START INFORMATION SHOWN

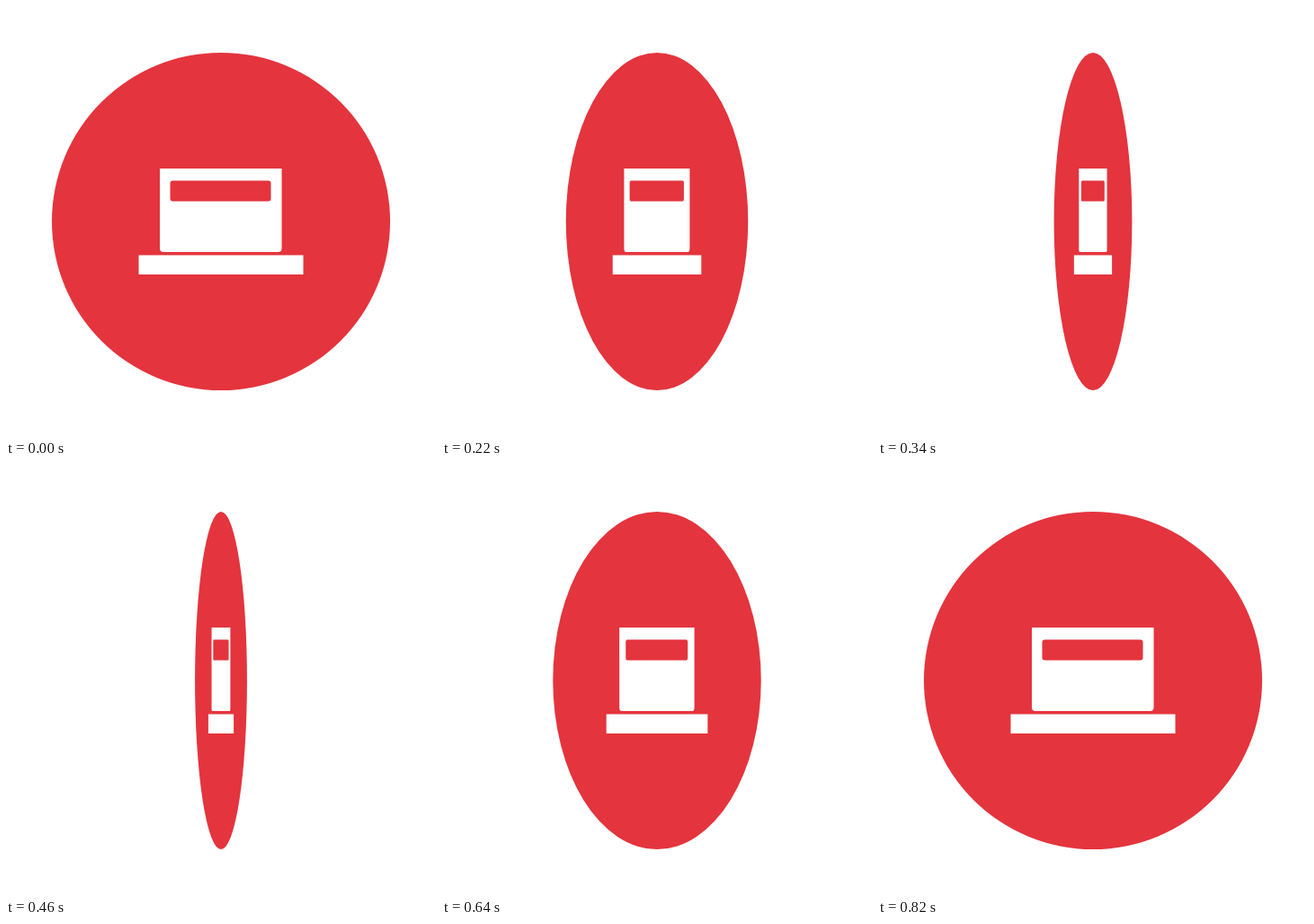
These frames come from a looping animation (478x480 px, 920 ms). An HTML page:

```html
<!DOCTYPE html>
<html>
<head>
<meta charset="utf-8">
<style>
  html, body { margin: 0; width: 100%; height: 100%; overflow: hidden; background: #fff; }
  svg { display: block; width: 478px; height: 480px; }
</style>
</head>
<body>
<svg viewBox="0 0 478 480">
  <g id="badge" fill="#fff">
    <circle r="188" fill="#e4343d"/>
    <path d="M-68-59H67.5V30q0 4-4 4H-64q-4 0-4-4Z"/>
    <rect x="-56.5" y="-45.5" width="112" height="23" rx="3" fill="#e4343d"/>
    <rect x="-91.5" y="37.5" width="183" height="21.5"/>
  </g>
</svg>
<script>
  const LOOP = 920, HOLD = 100, STEP = 60, SPAN = 13, TURN = 6;
  const badge = document.getElementById('badge');

  // The badge narrows linearly, then opens again and rests at full width.
  function widthAt(time) {
    const step = time < HOLD ? 0 : Math.min(SPAN, 1 + Math.floor((time - HOLD) / STEP));
    return step <= TURN ? 1 - 2 * step / SPAN : Math.min(1, 2 * (step - TURN) / SPAN);
  }

  function draw(now) {
    badge.setAttribute('transform', `translate(239 240) scale(${widthAt(now % LOOP)} 1)`);
  }

  const start = performance.now();
  function tick() {
    draw(performance.now() - start);
    requestAnimationFrame(tick);
  }
  tick();
</script>
</body>
</html>
```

END INFORMATION SHOWN

• [ACTIVITY]:
The response must repeat all the lines above exactly and include no pictures.

• [RESPONSE TO THIS TASK]:
These frames come from a looping animation (478x480 px, 920 ms). An HTML page:

```html
<!DOCTYPE html>
<html>
<head>
<meta charset="utf-8">
<style>
  html, body { margin: 0; width: 100%; height: 100%; overflow: hidden; background: #fff; }
  svg { display: block; width: 478px; height: 480px; }
</style>
</head>
<body>
<svg viewBox="0 0 478 480">
  <g id="badge" fill="#fff">
    <circle r="188" fill="#e4343d"/>
    <path d="M-68-59H67.5V30q0 4-4 4H-64q-4 0-4-4Z"/>
    <rect x="-56.5" y="-45.5" width="112" height="23" rx="3" fill="#e4343d"/>
    <rect x="-91.5" y="37.5" width="183" height="21.5"/>
  </g>
</svg>
<script>
  const LOOP = 920, HOLD = 100, STEP = 60, SPAN = 13, TURN = 6;
  const badge = document.getElementById('badge');

  // The badge narrows linearly, then opens again and rests at full width.
  function widthAt(time) {
    const step = time < HOLD ? 0 : Math.min(SPAN, 1 + Math.floor((time - HOLD) / STEP));
    return step <= TURN ? 1 - 2 * step / SPAN : Math.min(1, 2 * (step - TURN) / SPAN);
  }

  function draw(now) {
    badge.setAttribute('transform', `translate(239 240) scale(${widthAt(now % LOOP)} 1)`);
  }

  const start = performance.now();
  function tick() {
    draw(performance.now() - start);
    requestAnimationFrame(tick);
  }
  tick();
</script>
</body>
</html>
```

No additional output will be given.